The work, of which we have given a brief summary, "Recherches sur les Graines Fossiles Silicifiées," consists of twenty-one plates, giving accurate and exactly colored representations of the seeds examined, with careful explanations. The completion of the text was interrupted

PSM V20 D803 Cardiocarpus sclerotesta magnified 10 times.jpg
Fig. 3.—Part of the Preceding Figure, magnified Ten Times.

by the death of the author, but the plates are finished, the details in them that were left lacking having been supplied by M. Renault, after comparison with the identical specimens. The whole work, in its present form, constitutes a real monument erected by pious hands to the memory of the illustrious founder of the science of fossil botany.

 

THE UNAWEEP CAÑON.
By HENRY GANNETT.
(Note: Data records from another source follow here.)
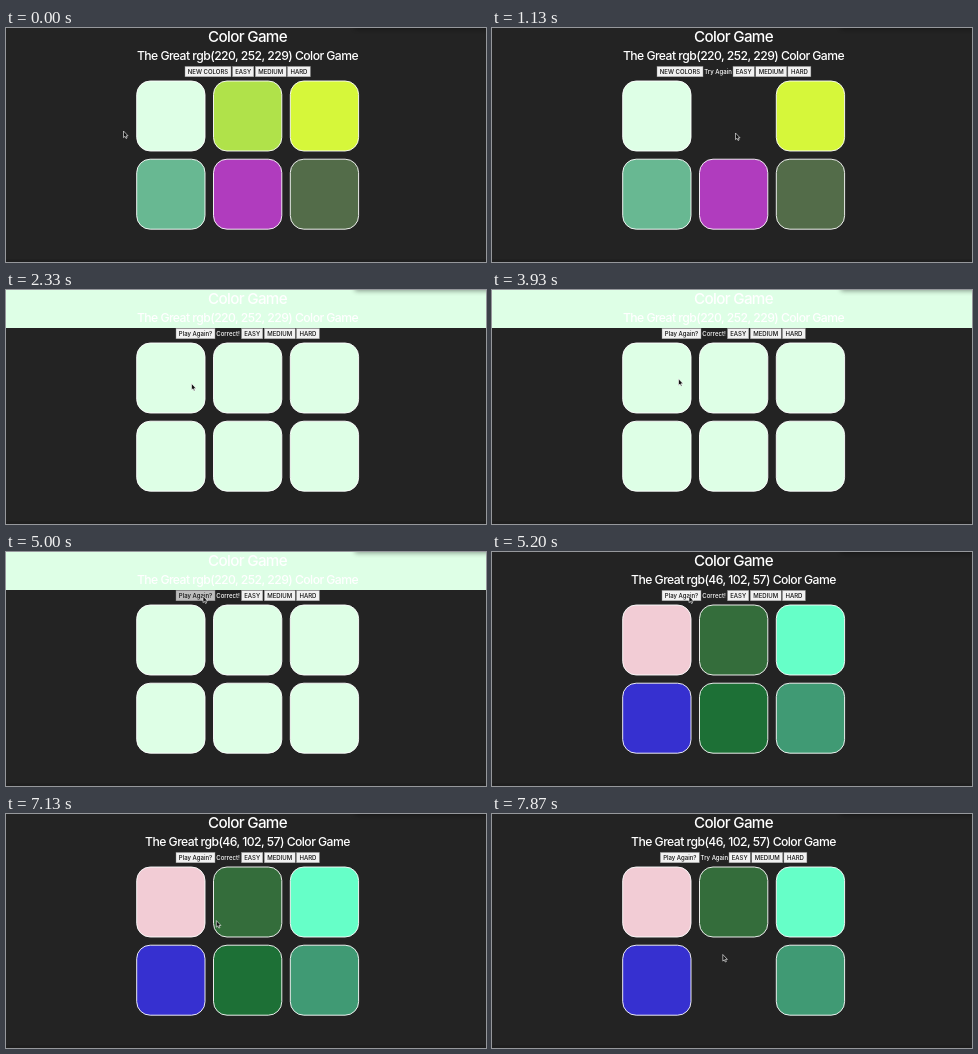
These frames come from a looping animation (480 px wide and 234 px high, 8000 ms). An HTML page:

```html
<!DOCTYPE html>
<html lang="en">
<head>
<meta charset="utf-8">
<title>Color Game</title>
<style>
  html, body { margin: 0; width: 100%; height: 100%; overflow: hidden; background: #232323; }
  svg { display: block; width: 100vw; height: 100vh; }
  text { font-family: Inter, Roboto, sans-serif; fill: #fff; }
  .title { font-weight: 500; letter-spacing: -.045em; text-anchor: middle; }
  .label { font-size: 6px; font-weight: 500; }
  .button { text-anchor: middle; fill: #111; }
</style>
</head>
<body>
<svg viewBox="0 0 480 234">
  <defs>
    <filter id="soft" x="-20%" y="-200%" width="140%" height="500%">
      <feGaussianBlur stdDeviation="2.5"/>
    </filter>
  </defs>
  <g id="page"></g>
  <rect x="349" y="-10" width="140" height="11" opacity=".4" filter="url(#soft)"/>
  <path id="cursor" d="M0 0V6.6L1.5 5.3L2.5 7.5L3.6 7L2.6 4.9H4.6Z"
        fill="#111" stroke="#fff" stroke-width=".6" stroke-linejoin="round"/>
</svg>
<script>
const LOOP = 8000;
const MINT = '#deffe6';
const first = [MINT, '#b0e24a', '#d6f73a', '#68b892', '#b03cbe', '#536c49'];
const second = ['#f2ccd5', '#346d3b', '#66ffc8', '#3630d0', '#1d7036', '#409a74'];
const without = (colors, i) => colors.map((c, k) => k === i ? null : c);

// left: start of the first button; easy: start of the difficulty buttons
const start = { at: 0, rgb: '220, 252, 229', tiles: first, reset: 'NEW COLORS', left: 179, width: 46, msg: '', easy: 226.5 };
const miss = { ...start, at: 1070, tiles: without(first, 1), left: 165, msg: 'Try Again', easy: 241 };
const win = { ...start, at: 2330, tiles: Array(6).fill(MINT), header: MINT,
  reset: 'Play Again?', left: 170, width: 39, msg: 'Correct!', easy: 235.5 };
const press = { ...win, at: 5000, pressed: true };
const next = { ...win, at: 5200, rgb: '46, 102, 57', tiles: second, header: null };
const missAgain = { ...next, at: 7870, tiles: without(second, 4), left: 168.3, msg: 'Try Again', easy: 237 };
const states = [start, miss, win, press, next, missAgain];

// pointer: time, x, y
const path = [
  [0, 117.5, 103], [70, 118, 103], [470, 184, 99], [870, 243.5, 105],
  [1530, 243.5, 105], [1720, 251, 124], [1990, 194, 91], [2130, 185.5, 93.5],
  [3870, 185.5, 93.5], [4200, 191, 68], [4530, 197, 44],
  [6270, 197, 44], [6600, 193, 60], [7070, 205, 93], [7130, 210.3, 106.5],
  [7600, 230.8, 140.5], [LOOP, 230.8, 140.5]
];

const button = (x, w, text, fill = '#f1f1f1') =>
  `<rect x="${x}" y="38.4" width="${w}" height="10.4" fill="${fill}" stroke="#8a8a8a" stroke-width=".4"/>
   <text class="label button" x="${x + w / 2}" y="45.8">${text}</text>`;

const tile = (color, i) => color
  ? `<rect x="${130.7 + i % 3 * 76.8}" y="${53 + (i > 2) * 78.2}" width="68.3" height="70"
      rx="13.5" fill="${color}" stroke="#fff" stroke-width=".9"/>`
  : '';

function page(s) {
  return `<rect width="480" height="234" fill="#232323"/>
    <rect y="231.5" width="480" height="2.5" fill="#1f1f1f"/>
    ${s.header ? `<rect width="480" height="38" fill="${s.header}"/>` : ''}
    <text class="title" x="241.5" y="14.3" font-size="15.2">Color Game</text>
    <text class="title" x="241.5" y="32.2" font-size="12.2">The Great rgb(${s.rgb}) Color Game</text>
    ${button(s.left, s.width, s.reset, s.pressed ? '#bdbdbd' : undefined)}
    <text class="label" x="${s.left + s.width + 1.3}" y="45.8">${s.msg}</text>
    ${button(s.easy, 21.3, 'EASY')}
    ${button(s.easy + 22.8, 30.9, 'MEDIUM')}
    ${button(s.easy + 54.9, 23, 'HARD')}
    ${s.tiles.map(tile).join('')}`;
}

function pointerAt(t) {
  const i = path.findIndex(p => p[0] > t);
  const [t0, x0, y0] = path[i - 1], [t1, x1, y1] = path[i];
  const k = (t - t0) / (t1 - t0);
  return [x0 + (x1 - x0) * k, y0 + (y1 - y0) * k];
}

const pageEl = document.getElementById('page');
const cursor = document.getElementById('cursor');
let shown;

function draw(now) {
  const t = now % LOOP;
  const state = states.findLast(s => s.at <= t);
  if (state !== shown) {
    pageEl.innerHTML = page(state);
    shown = state;
  }
  cursor.setAttribute('transform', `translate(${pointerAt(t)})`);
}

const begin = performance.now();
function tick() {
  draw(performance.now() - begin);
  requestAnimationFrame(tick);
}
tick();
</script>
</body>
</html>
```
OF all the physical features of the earth, the courses of rivers are among the most unchangeable. Once outlined, they are adhered to with a wonderful tenacity. Only a general change in the slope of their basins will usually suffice to divert them from their original courses. Mountains and plateaus may rise across their paths, but, like a saw, the river cuts its way through the obstacle. It is very rare to find a case where a river has been diverted from its course by the rising of a mountain-range or other minor elevation across it, while numberless instances of rivers having overcome such obstacles are to be seen in all mountainous regions. The Cordilleran region of the West presents us with many such examples. Many are familiar with the gorge by which Green River passes the Uintah range, in Wyoming